Itís an enthusiastic debut worth devouring. The author seems to have taken inspiration from the fantastical, unreal plots of Hindi films that captivate and enthral millions.
Drawing from potboilers of the 1970s and commingling it with the small screenís Kaun Banega Crorepati, Vikas Swarup weaves a delightful yarn. With an easy style reminiscent of the New York Times bestseller The Curious Incident of the Dog in the Nighttime by Mark Haddon (incidentally this book was also published by Doubleday), Q and A is sweet, sorrowful and funny.
It is a chimerical fable of a young boy, Ram Mohammad Thomas, who is arrested for winning a quiz show that promises the winner a billion rupees as prize money.
How can a young orphaned, uneducated waiter at a bar possibly know answers to the varied questions so as to win a contest of such magnitude? This is what the police ask him when they take him away for questioning in the middle of the night. With each chapter, the answers are unfolded. As the stakes in the show get higher, Ram Mohammad Thomasís dappled life gets unravelled. The answer lies, perhaps, in the protagonistís belief: "I begin to think of myself as a mongrel peeping through a barbed window into an exotic world, which does not belong to me."
Swarup offers different shades of life.
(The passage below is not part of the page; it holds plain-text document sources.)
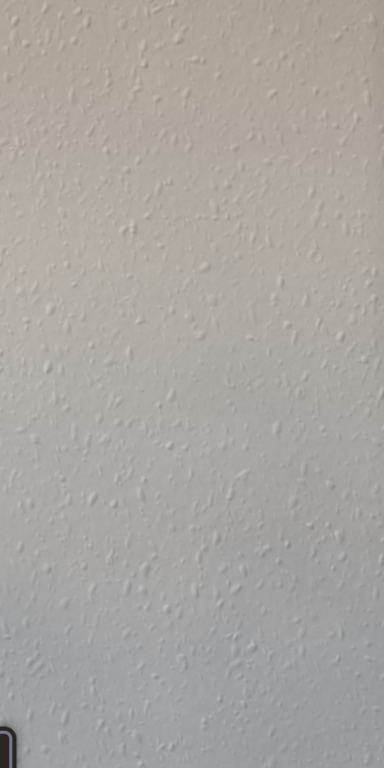
This texture is drawn by a WebGL 1 fragment shader. Its source:

```glsl
precision highp float;
// Painted woodchip wall: scattered, upright chips and a fine paint grain form
// a height field, shaded by its slope towards the light. A warm to cool
// vertical gradient colours it; a dark rounded frame peeks in at lower left.
uniform vec2 u_resolution;

#define CHIP_CELLS 25.0
#define SMALL_CELLS 43.0
#define CHIP_DENSITY 0.62
#define CHIP_LEAN 0.22
#define GRAIN_CELLS 64.0
#define GRAIN_HEIGHT 0.28
#define LIGHT_DIR vec2(-0.75, 0.66)
#define LIGHT_STEP 0.0042
#define RELIEF 0.085
#define MOTTLE 0.022

float hash(vec2 p) {
  vec3 q = fract(vec3(p.xyx) * 0.1031);
  q += dot(q, q.yzx + 33.33);
  return fract((q.x + q.y) * q.z);
}

float noise(vec2 p) {
  vec2 i = floor(p), f = fract(p);
  f = f * f * (3.0 - 2.0 * f);
  float low = mix(hash(i), hash(i + vec2(1.0, 0.0)), f.x);
  float high = mix(hash(i + vec2(0.0, 1.0)), hash(i + vec2(1.0)), f.x);
  return mix(low, high, f.y);
}

float fbm(vec2 p) {
  float sum = 0.0, weight = 0.5;
  for (int i = 0; i < 4; i++) {
    sum += weight * noise(p);
    p = mat2(0.8, 0.6, -0.6, 0.8) * p * 2.03 + 17.3;
    weight *= 0.5;
  }
  return sum;
}

// Height of randomly turned, soft-edged chips, at most one per cell
float chips(vec2 p, float seed) {
  vec2 cell = floor(p);
  float height = 0.0;
  for (int y = -1; y <= 1; y++) {
    for (int x = -1; x <= 1; x++) {
      vec2 id = cell + vec2(float(x), float(y));
      vec2 key = id + seed;
      float present = step(hash(key + 71.7), CHIP_DENSITY);
      vec2 centre = id + vec2(hash(key + 11.1), hash(key + 23.9));
      float spread = hash(key + 37.3) - hash(key + 53.1);
      float angle = CHIP_LEAN + 0.9 * spread;
      float c = cos(angle), s = sin(angle);
      vec2 d = p - centre;
      d = vec2(c * d.x - s * d.y, s * d.x + c * d.y);
      float size = hash(key + 91.5);
      vec2 radius = vec2(0.17 + 0.14 * size, 0.25 + 0.42 * hash(key + 43.7));
      float bump = 1.0 - smoothstep(0.15, 1.0, length(d / radius));
      height = max(height, present * bump * (0.25 + 0.75 * size * size));
    }
  }
  return height;
}

float wallHeight(vec2 p) {
  vec2 q = p + 0.009 * (vec2(noise(p * 48.0), noise(p * 48.0 + 31.0)) - 0.5);
  float large = chips(q * CHIP_CELLS, 5.0);
  float small = chips(q * SMALL_CELLS, 160.0);
  float grain = noise(p * GRAIN_CELLS * vec2(1.0, 0.75));
  return large + 0.5 * small + GRAIN_HEIGHT * grain;
}

// Wall tint by height, from cool grey at the bottom to warm beige at the top
vec3 wallTint(float t) {
  vec3 cool = vec3(0.615, 0.622, 0.632);
  vec3 neutral = vec3(0.657, 0.650, 0.643);
  vec3 pale = vec3(0.700, 0.677, 0.650);
  vec3 warm = vec3(0.682, 0.640, 0.597);
  vec3 tint = mix(cool, neutral, smoothstep(0.0, 0.42, t));
  tint = mix(tint, pale, smoothstep(0.32, 0.68, t));
  return mix(tint, warm, smoothstep(0.66, 1.0, t));
}

float roundedBox(vec2 p, vec2 halfSize, float radius) {
  vec2 d = abs(p) - halfSize + radius;
  return length(max(d, 0.0)) + min(max(d.x, d.y), 0.0) - radius;
}

void main() {
  vec2 p = gl_FragCoord.xy / u_resolution.x;
  vec2 uv = gl_FragCoord.xy / u_resolution;
  float pixel = 1.0 / u_resolution.x;

  // Broad stains and a slightly darker right side
  float stains = fbm(p * vec2(2.6, 3.4) + 4.0) - 0.47;
  vec3 color = wallTint(uv.y + 0.12 * stains);
  color += 2.0 * MOTTLE * stains - 0.022 * (uv.x - 0.45);
  color -= 0.03 * smoothstep(0.95, 1.0, uv.x) * uv.y;

  // Relief: the slope facing the light, stronger in some patches
  vec2 offset = LIGHT_DIR * LIGHT_STEP;
  float slope = wallHeight(p - offset) - wallHeight(p + offset);
  float patches = 0.7 + 0.6 * noise(p * 5.0 + 9.0);
  color += RELIEF * patches * clamp(slope, -1.0, 0.85);
  color += 0.016 * (noise(p * 150.0) - 0.5);

  // Dark frame corner with a thin bluish rim and a soft shadow
  float frame = roundedBox(p - vec2(-0.157, -0.092), vec2(0.2), 0.032);
  color *= 1.0 - 0.25 * exp(-max(frame, 0.0) * 90.0);
  vec3 body = mix(vec3(0.17, 0.15, 0.14), vec3(0.46, 0.48, 0.53),
                  1.0 - smoothstep(0.002, 0.006, abs(frame + 0.015)));
  color = mix(color, body, 1.0 - smoothstep(-pixel, pixel, frame));

  gl_FragColor = vec4(color, 1.0);
}
```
He talks of poverty and the will to survive by relishing each experience of existence. "I had only Rs 50,000 but every rupee had a technicolour dream written on it and they stretched out on a cinemascope screen in my brain to become 50 million."
Written as a first person account, the book combines a series of coincidences that flow from one unbelievable quest to another, some tumultuous, some exhilarating. And laced with masala from Hindi movies, thereís the fate-determining coin that reminds one of Sholay, and there are glimpses of the eternally suffering mother, tragedy queens, dacoits and war.
With these hackneyed images of movies are whimsical tales etching fragments of the real world of homeless children, incestuous fathers and hopeless love. The endearing tales of Ram Mohammad learning how "to do barbies and make fondue" and the way he shows off the new Kasio watch to the girl in the blue salwar kameez ó all make for a heart-warming debut fiction.
Swarup intersperses his pages with small eager stories of loving and significant sacrifices.
The book may not be sending any deep messages but it stays with the reader for its remarkable and magical story of a young boy who believes that "a waking dream is always more fleeting than a sleeping one."
To write anymore would kill the curiosity of the reader. So go ahead and read this enchanting tale of the good over the baneful.